In nearly seventy years Frank Lloyd Wright’s architecture became synonymous of revolution. He destroyed the traditional concept of the box by creating rooms that were open and free flowing. His structure’s were not built on the land but of the land.
They were built not to be looked at but to be lived in. Frank Lloyd Wright’s Fawcett House in Los Banos, CA, is considered one of his masterpieces, being built in 1955.
The single-story structure has a total square footage of 3800 square feet, designed in a triangular grid base. The complete design aspect is triangular, even in details such as the carpet for the living room and triangular shaped skylights to let natural light inside.
From the carport driveway to the forecourt leading to the main entrance, the structure is winged out in three different directions, capturing once again the triangular theme.
In the living room, the dominant feature is the inverted pyramid shaped fireplace, complete with cauldron and intricate carved woodwork panels and built in seating.

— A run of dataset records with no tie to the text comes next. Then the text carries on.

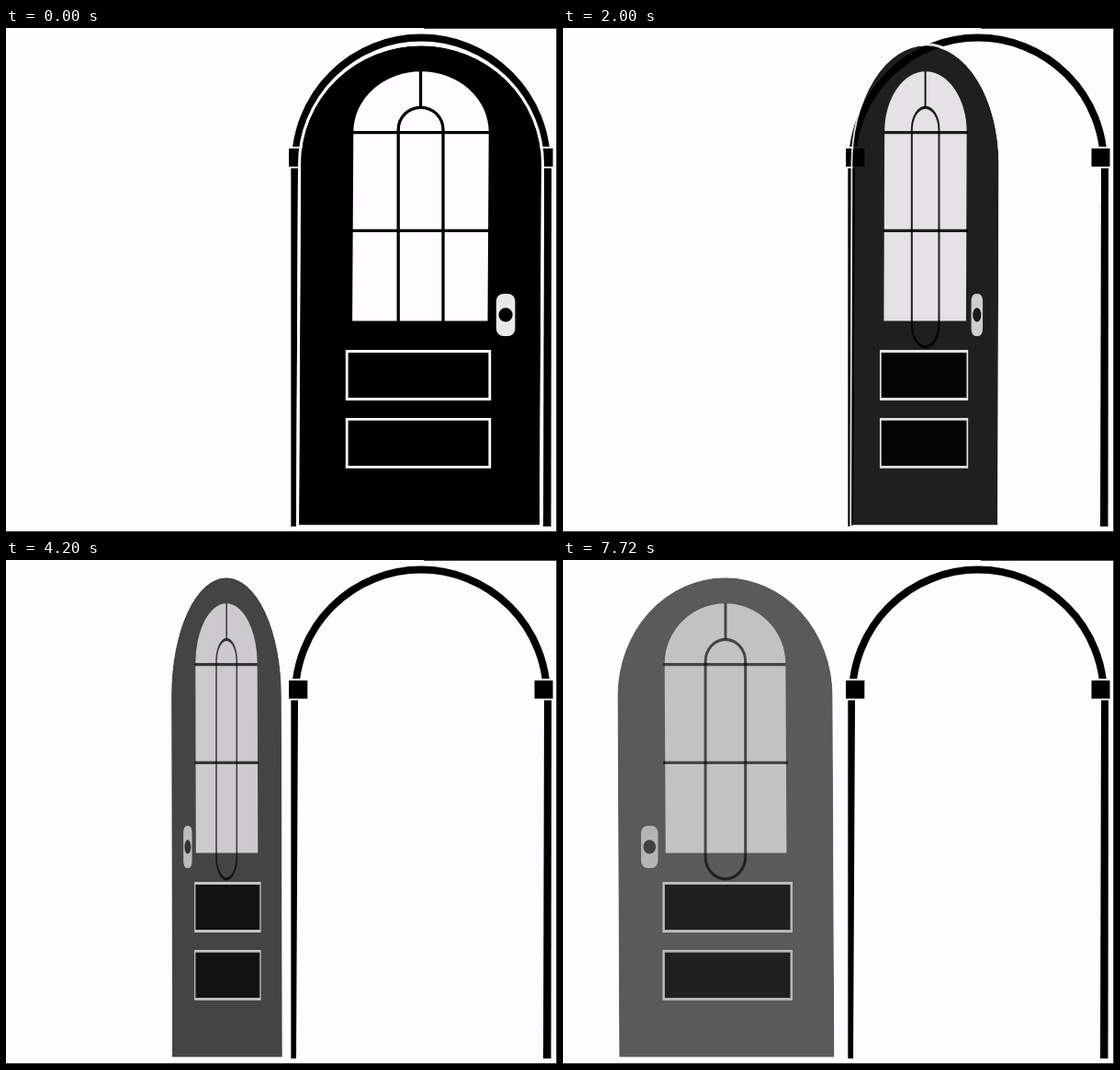
Animation, 600 px wide and 548 px high, one loop 7.84 s. Source, as an HTML page with a canvas:

```html
<!DOCTYPE html>
<html lang="en">
<head>
<meta charset="utf-8">
<title>Opening door</title>
<style>
html, body { margin: 0; width: 100%; height: 100%; overflow: hidden; background: #fdfcff; }
canvas { display: block; width: 600px; height: 548px; }
</style>
</head>
<body>
<canvas id="stage"></canvas>
<script>
const W = 600, H = 548;
const LOOP = 7840, SWING = 5640, RAMP = 420;
const HINGE = 306.5, MAX_ANGLE = 153.3 * Math.PI / 180, FADE = 0.355;
const BLACK = '#000', WHITE = '#fffdff', PAPER = '#fdfcff', PLATE = '#e9e8e9', EDGE = '#444';

const canvas = document.getElementById('stage');
const ctx = canvas.getContext('2d');
const ratio = window.devicePixelRatio || 1;
canvas.width = W * ratio;
canvas.height = H * ratio;

// Constant speed with a short soft start and stop; returns 0..1.
function swing(t) {
  if (t >= SWING) return 1;
  const span = SWING - RAMP;
  if (t < RAMP) return t * t / (2 * RAMP * span);
  const left = SWING - t;
  if (left < RAMP) return 1 - left * left / (2 * RAMP * span);
  return (t - RAMP / 2) / span;
}

function fill(color, path) {
  ctx.beginPath();
  path();
  ctx.fillStyle = color;
  ctx.fill();
}

function stroke(color, width, path) {
  ctx.beginPath();
  path();
  ctx.strokeStyle = color;
  ctx.lineWidth = width;
  ctx.stroke();
}

function poly(...p) {
  ctx.moveTo(p[0], p[1]);
  for (let i = 2; i < p.length; i += 2) ctx.lineTo(p[i], p[i + 1]);
}

// Arched outline whose foot is shifted sideways by lean.
function arch(cx, cy, rx, ry, foot, lean) {
  ctx.moveTo(cx - rx + lean, foot);
  ctx.lineTo(cx - rx, cy);
  ctx.ellipse(cx, cy, rx, ry, 0, Math.PI, 2 * Math.PI);
  ctx.lineTo(cx + rx + lean, foot);
  ctx.closePath();
}

function drawFrame() {
  ctx.fillStyle = PAPER;
  ctx.fillRect(0, 0, W, H);

  ctx.fillStyle = EDGE;
  ctx.fillRect(0, 547, W, 1);
  ctx.fillRect(599, 0, 1, H);
  ctx.fillRect(455, 0, 145, 1);

  ctx.save();
  ctx.beginPath();
  ctx.rect(0, 0, W, 129);
  ctx.clip();
  stroke(BLACK, 8, () => ctx.arc(451.9, 147.6, 137, Math.PI, 2 * Math.PI));
  ctx.restore();

  ctx.fillStyle = BLACK;
  ctx.fillRect(308, 131, 20.3, 19.7);
  ctx.fillRect(575.5, 131, 20, 19.7);
  fill(BLACK, () => poly(310.3, 152.5, 318, 152.5, 316, 542, 310.3, 542));
  fill(BLACK, () => poly(586, 152.5, 594, 152.5, 593.5, 542, 585, 542));
}

function drawPanel(y) {
  const box = () => ctx.rect(371.2, y, 155.6, 52);
  fill(BLACK, box);
  stroke(WHITE, 2.8, box);
}

function drawDoor() {
  fill(BLACK, () => arch(452, 147.5, 131, 128.3, 540.5, -2));
  stroke(WHITE, 3, () => arch(452, 147.5, 132.5, 129.8, 542, -2));

  fill(WHITE, () => arch(452, 113, 73.7, 65.7, 318.5, -1.2));
  stroke(BLACK, 3.3, () => poly(451.5, 47, 451.5, 86));
  stroke(BLACK, 3.3, () => poly(378, 113.7, 527.5, 113.7));
  stroke(BLACK, 3.3, () => poly(375.5, 220.3, 527.7, 220.3));
  stroke(BLACK, 3.3, () => ctx.roundRect(427.2, 86.3, 48.8, 260.5, 24.4));

  drawPanel(351.5);
  drawPanel(425.3);

  fill(PLATE, () => ctx.roundRect(533.8, 289, 20.6, 46, 8));
  fill(BLACK, () => ctx.arc(544.1, 311.8, 7.6, 0, 2 * Math.PI));
}

function render(t) {
  const p = swing(t);
  const s = Math.cos(p * MAX_ANGLE);
  ctx.globalAlpha = 1;
  ctx.setTransform(ratio, 0, 0, ratio, 0, 0);
  drawFrame();
  ctx.globalAlpha = 1 - FADE * p;
  ctx.setTransform(ratio * s, 0, 0, ratio, ratio * HINGE * (1 - s), 0);
  drawDoor();
}

const start = performance.now();
function tick() {
  render((performance.now() - start) % LOOP);
  requestAnimationFrame(tick);
}
tick();
</script>
</body>
</html>
```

Just off the living room is the dining room and kitchen, separated by the same intricately carved woodwork panel encountered in the living room.
Following a narrow hallway, the playroom becomes visible as if one is entering a grand space. This concept, Frank Lloyd Wright applied in many of his designs, the first being in his own house in Oak Park Chicago. From the playroom, there a full view of the swimming pool and terrace.
On the opposite side of the living quarters, the bedroom wing spreads out like a bird taking flight. It consists of four bedrooms and a grand master bedroom complete with en-suite bathroom.
Fortunately, as many other Frank Lloyd Wright’s houses, also the Fawcett House has been restored. In July, 2012 a full restoration of Fawcett House was made possible by architect Arthur Dyson.
He studied the original plan extensively and in close collaboration with the Frank Lloyd Wright Foundation, the Frank Lloyd Wright Archives, members of the Taliesin Fellowship and owners of the house, the restoration took place. This restoration allowed the Fawcett House to reclaim its place as a representative of Frank Lloyd Wright’s architecture.
Photo by Mark Haddawy